And in the middle of this clamor, in the middle of the night, at the stroke of midnight, as the new year began, something changed…
I had insufficient warning
When I stumbled out this morning
Past a half a dozen candidates, each stumping for my vote;
When I looked, the morning paper
Had a headline of some caper
Or the record-breaking snowfall—really, nothing there of note.
So I grabbed my trusty shovel
To plow out my “home sweet hovel”
When I noticed something different—something didn’t quite feel right.
There was snow, and politicians,
But some change in the conditions
Made me wonder if my marriage had the sanctity it might.
So I checked the sanctitometer
And struggled not to vomit—her
“Conventional morality in danger” light was on!
Now a grim new dawn was breaking
And I couldn’t stop my shaking
‘Cos the morally upstanding world I trusted now was gone!
I considered seeking shelter
As I watched the helter-skelter
Of the politicians canvassing the noble Granite State;
I heard one of them disparage
Civil Unions, or Gay Marriage
As the reason for the panic—then I thought, more clearly, “wait!”
All this rattling of sabers
Is about my friends and neighbors;
These are people whom I know, and who have lived here all along
If these folks are who they’re blaming
It’s just pre-election gaming

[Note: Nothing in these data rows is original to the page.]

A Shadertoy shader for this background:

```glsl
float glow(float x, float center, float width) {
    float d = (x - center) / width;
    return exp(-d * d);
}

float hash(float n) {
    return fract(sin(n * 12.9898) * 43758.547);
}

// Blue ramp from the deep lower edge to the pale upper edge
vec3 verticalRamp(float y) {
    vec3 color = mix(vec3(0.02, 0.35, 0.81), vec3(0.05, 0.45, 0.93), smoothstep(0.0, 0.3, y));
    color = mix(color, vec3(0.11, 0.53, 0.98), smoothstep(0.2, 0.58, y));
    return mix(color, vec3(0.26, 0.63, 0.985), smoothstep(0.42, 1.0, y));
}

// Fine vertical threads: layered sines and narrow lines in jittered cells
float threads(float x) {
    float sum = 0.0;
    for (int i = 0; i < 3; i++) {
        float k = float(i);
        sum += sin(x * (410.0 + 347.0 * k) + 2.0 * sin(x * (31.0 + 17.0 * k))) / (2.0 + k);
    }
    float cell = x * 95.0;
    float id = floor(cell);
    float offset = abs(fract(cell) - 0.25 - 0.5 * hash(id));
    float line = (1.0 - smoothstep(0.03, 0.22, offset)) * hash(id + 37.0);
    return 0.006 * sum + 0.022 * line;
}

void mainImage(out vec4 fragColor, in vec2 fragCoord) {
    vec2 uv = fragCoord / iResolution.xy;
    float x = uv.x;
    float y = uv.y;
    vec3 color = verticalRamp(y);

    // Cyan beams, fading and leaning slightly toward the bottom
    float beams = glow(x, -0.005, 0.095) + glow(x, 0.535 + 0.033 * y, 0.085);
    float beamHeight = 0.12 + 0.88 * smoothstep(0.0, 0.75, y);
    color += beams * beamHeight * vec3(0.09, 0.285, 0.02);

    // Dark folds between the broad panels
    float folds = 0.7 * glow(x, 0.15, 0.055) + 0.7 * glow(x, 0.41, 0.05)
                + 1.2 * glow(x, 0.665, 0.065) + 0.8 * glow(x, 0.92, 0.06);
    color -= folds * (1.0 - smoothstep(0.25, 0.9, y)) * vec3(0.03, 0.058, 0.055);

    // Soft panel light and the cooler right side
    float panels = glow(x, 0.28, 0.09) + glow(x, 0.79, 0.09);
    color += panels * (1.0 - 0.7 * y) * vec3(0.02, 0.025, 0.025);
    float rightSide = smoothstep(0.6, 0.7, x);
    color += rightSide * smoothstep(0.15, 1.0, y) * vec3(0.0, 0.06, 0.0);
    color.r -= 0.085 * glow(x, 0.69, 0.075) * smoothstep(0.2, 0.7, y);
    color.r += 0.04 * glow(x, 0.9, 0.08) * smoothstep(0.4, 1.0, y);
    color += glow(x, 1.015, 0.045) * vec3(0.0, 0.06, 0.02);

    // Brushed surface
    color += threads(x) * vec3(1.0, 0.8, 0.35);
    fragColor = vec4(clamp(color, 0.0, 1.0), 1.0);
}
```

And between the politicians and my friends, I know who’s wrong.
If our morals are declining
As the candidates keep whining
I propose a different theory to explain why this is so:
An invasive mass of liars
With their speeches, signs, and flyers,
Slinging mud and kissing babies in a dog-and-pony show.
Soon the voting will be over
And the state, from Keene to Dover,
And from Lancaster to Nashua, will heave a weary sigh;
With the moral issue buried
Now my neighbors can get married
And the Granite State will mean it when it says “Live Free or Die!”
As you well know, since that time NH no longer has civil unions. Now, NH has marriage. Well done.